“As a fan, the Marvel Universe has changed enormously since the days when I was a major reader in college. Sometimes costumes, names, or backstories might be the same, usually they’re a little different. They’ve evolved over time. As a professional, I totally understand the idea of rebooting stuff, of trying to find a new way to tell stories. I separate my fan life from my professional life. I understand why they want to do it.”
Marvel seems reluctant to use words such as “reset” or “reboot,” though Marvel Senior VP of Publishing Tom Brevoort says that “The Marvel Universe as you know it is done.” The language seems in conflict, just as Conway feel some fans may feel internally.
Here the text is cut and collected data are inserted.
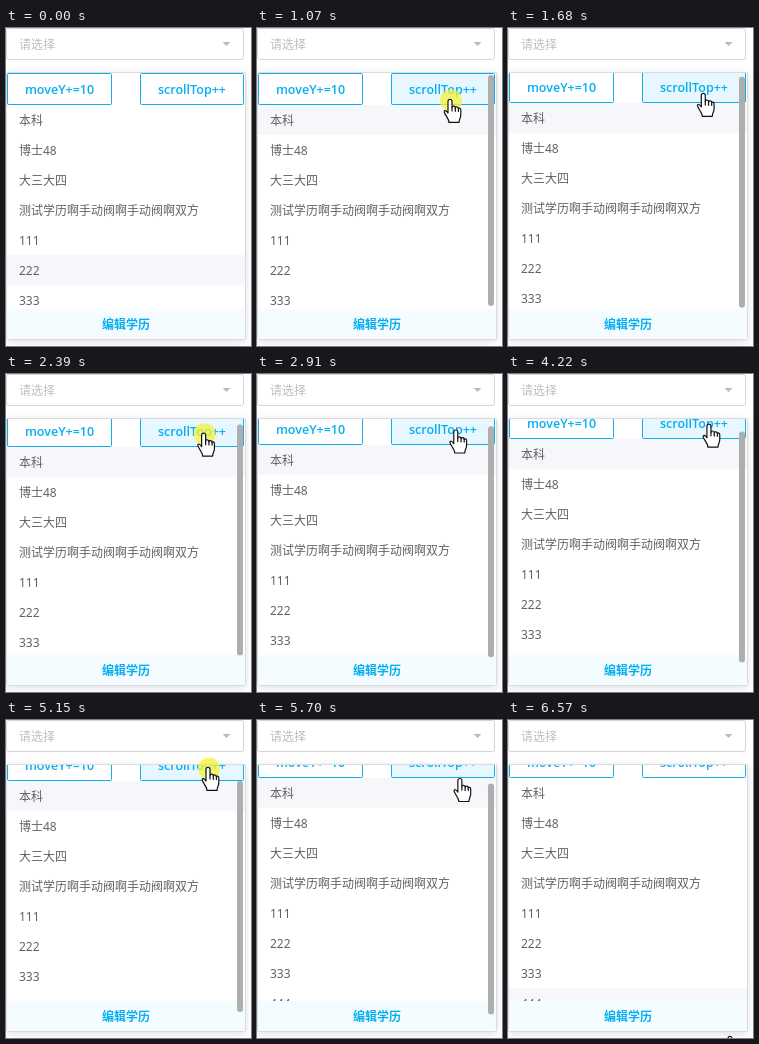
These frames come from a looping animation (245 px wide and 318 px high, 6.63 s). An HTML page:

```html
<!DOCTYPE html>
<html lang="zh-CN">
<head>
<meta charset="utf-8">
<title>Dropdown scroll</title>
<style>
html, body { margin: 0; width: 100%; height: 100%; overflow: hidden; background: #fff; }
svg { display: block; width: 245px; height: 318px; }
text { font: 12px "Noto Sans", "Noto Sans CJK SC", "Noto Sans CJK", sans-serif; fill: #606266; }
.accent { fill: #06aef2; text-anchor: middle; }
.btn text { font: 600 12.5px "Open Sans", "Noto Sans", sans-serif; }
.btn rect { fill: #fff; stroke: #12aeec; }
#panel { filter: drop-shadow(0 2px 4px rgba(0, 0, 0, .12)); }
</style>
</head>
<body>
<svg viewBox="0 0 245 318">
  <defs>
    <clipPath id="view"><rect x="1" y="45" width="238" height="236"/></clipPath>
  </defs>
  <rect x=".5" y=".5" width="237" height="31" rx="2" fill="#fff" stroke="#d4d4d4"/>
  <text x="13" y="21" style="fill:#bfbfbf">请选择</text>
  <path d="M216.500 14h8l-4 4z" fill="#bbb"/>
  <rect id="panel" x=".5" y="44.500" width="239" height="267" rx="1" fill="#fff" stroke="#d9dbdf"/>
  <g clip-path="url(#view)">
    <g id="content">
      <rect id="hover" x="1" width="238" height="30" fill="#f5f7fa"/>
      <g id="rows"></g>
      <g class="btn">
        <rect x="1.500" y="45.500" width="104" height="31" rx="1"/>
        <text class="accent" x="53.500" y="66">moveY+=10</text>
      </g>
      <g class="btn">
        <rect id="hot" x="134.500" y="45.500" width="103" height="31" rx="1"/>
        <text class="accent" x="186" y="66">scrollTop++</text>
      </g>
    </g>
  </g>
  <rect x="1" y="281" width="238" height="30" fill="#f4fcff"/>
  <text class="accent" x="120" y="301" font-weight="700" style="font-weight:700">编辑学历</text>
  <rect id="thumb" x="231" width="6" height="231" rx="3" fill="#aeaeae"/>
  <g id="cursor">
    <circle id="press" cx="1" cy="1.500" r="11" fill="#f7f23a"/>
    <g fill="#fff" stroke="#111" stroke-width="1.200" stroke-linejoin="round" stroke-linecap="round">
      <path d="M-2 2.400a2 2 0 0 1 4 0V8.500C2 6.600 5.300 6.800 5.300 9C5.800 7.400 8.400 7.700 8.400 9.800C8.900 8.700 10.800 9.100 10.800 11V16C10.800 19 9 20 9 23.400H-1C-1 20-5 16-5.800 13C-6 10.600-3.500 11.400-2 14Z"/>
      <path d="M2 8.500v3.500M5.300 9v3.300M8.400 9.800v2.700" fill="none"/>
    </g>
  </g>
</svg>
<script>
const LOOP = 6630, ROW = 30, TOP = 77;
const CLICK_GAP = 211, HOLD = 92;
const $ = id => document.getElementById(id);
const set = (id, name, value) => $(id).setAttribute(name, value);
const clamp = (v, lo, hi) => Math.max(lo, Math.min(hi, v));
const ramp = (t, from, to) => clamp((t - from) / (to - from), 0, 1);

const labels = ['本科', '博士48', '大三大四', '测试学历啊手动阀啊手动阀啊双方', '111', '222', '333', '444'];
$('rows').innerHTML = labels
  .map((s, i) => `<text x="13" y="${TOP + 19.5 + i * ROW}">${s}</text>`).join('');

// Runs of evenly spaced clicks; each release scrolls the list by a pixel.
const burst = (from, count) => Array.from({ length: count }, (_, i) => from + i * CLICK_GAP);
const clicks = [...burst(1145, 2), ...burst(2010, 4), ...burst(3114, 13)];

// Pointer tip: come in to the button, drift up with it, leave downwards.
function tipAt(t) {
  const enter = ramp(t, 230, 690);
  const drift = Math.sqrt(ramp(t, 1450, 5000));
  const leave = ramp(t, 5680, 6160);
  const exit = ramp(t, 6480, 6560);
  return {
    x: 225 - 32 * enter + 9 * drift + 20 * leave,
    y: 234 - 163 * enter - 24 * drift + 254 * leave + 15 * exit
  };
}

function draw(t) {
  const scroll = clicks.filter(c => t >= c).length;
  const pressed = clicks.some(c => t >= c - HOLD && t < c);
  const { x, y } = tipAt(t);
  const row = clamp(Math.floor((y + scroll - TOP) / ROW), 0, labels.length - 1);
  const stay = 1 - ramp(t, 6440, 6550);
  const lit = ramp(t, 560, 760) * stay;

  set('content', 'transform', `translate(0 ${-scroll})`);
  set('hover', 'y', TOP + row * ROW);
  $('hot').style.fill = `rgb(${255 - 25 * lit}, ${255 - 8 * lit}, 255)`;
  set('thumb', 'y', 47 + scroll * 0.87);
  set('thumb', 'opacity', ramp(t, 230, 400) * stay);
  set('cursor', 'transform', `translate(${x} ${y})`);
  set('cursor', 'visibility', t < 230 ? 'hidden' : 'visible');
  set('press', 'opacity', pressed ? 0.75 : 0);
}

const start = performance.now();
function tick() {
  draw((performance.now() - start) % LOOP);
  requestAnimationFrame(tick);
}
tick();
</script>
</body>
</html>
```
“[Longtime DC Editor] Julie Schwartz once told me in the late ’60s or early ’70s when I was starting out that the average reader read comics for about three years. But that changed drastically right about the time Julie told me that,” Conway said. “Readers started staying around for five years, 10 years, now 20 years and more. And the problem is that existing readers want two different things: They want growth and change, but they don’t want it to be different. And these are two conflicting, horribly conflicting, notions.”
The notions may be divided by the very generations Conway speaks of.
“My guess is new fans will be okay with it, and old fans will grumble,” Romita said. “I’m not a businessman, but I do know that comic companies, for almost 100 years now, do whatever they can for shock value. They grab attention. Personally, I hate all the goofy things they do. When I was there, I used to fight stuff like this. But you can’t stop them.”
Indeed, the wheel of a new Marvel Universe is in motion. And Simonson is not one to rush to judgment.
“I’m an empirical guy,” he said. “Maybe this is coming back out of my old geology days, but I try not to have instant reactions to things and say, ‘Oh my God! That’s terrible!’ My basic reaction is usually ‘let’s see the evidence in the field.’ Let’s come back in a year and see what we’ve got. That will tell the story.”
But in 2015’s Twitter-fueled culture, instant reactions are all the rage. You don’t have to look far to find fans trotting out the old saw of “Marvel just ruined my childhood.” Conway has a message for them.
“I would say to them, no, your childhood is still your childhood. There’s a point to be made, and it’s a universal one: We have to see that there’s a difference between what people do today, and what they did yesterday. Yesterday still exists, those stories still exist. Now someone else is getting a chance at a new childhood. And that’s nice.”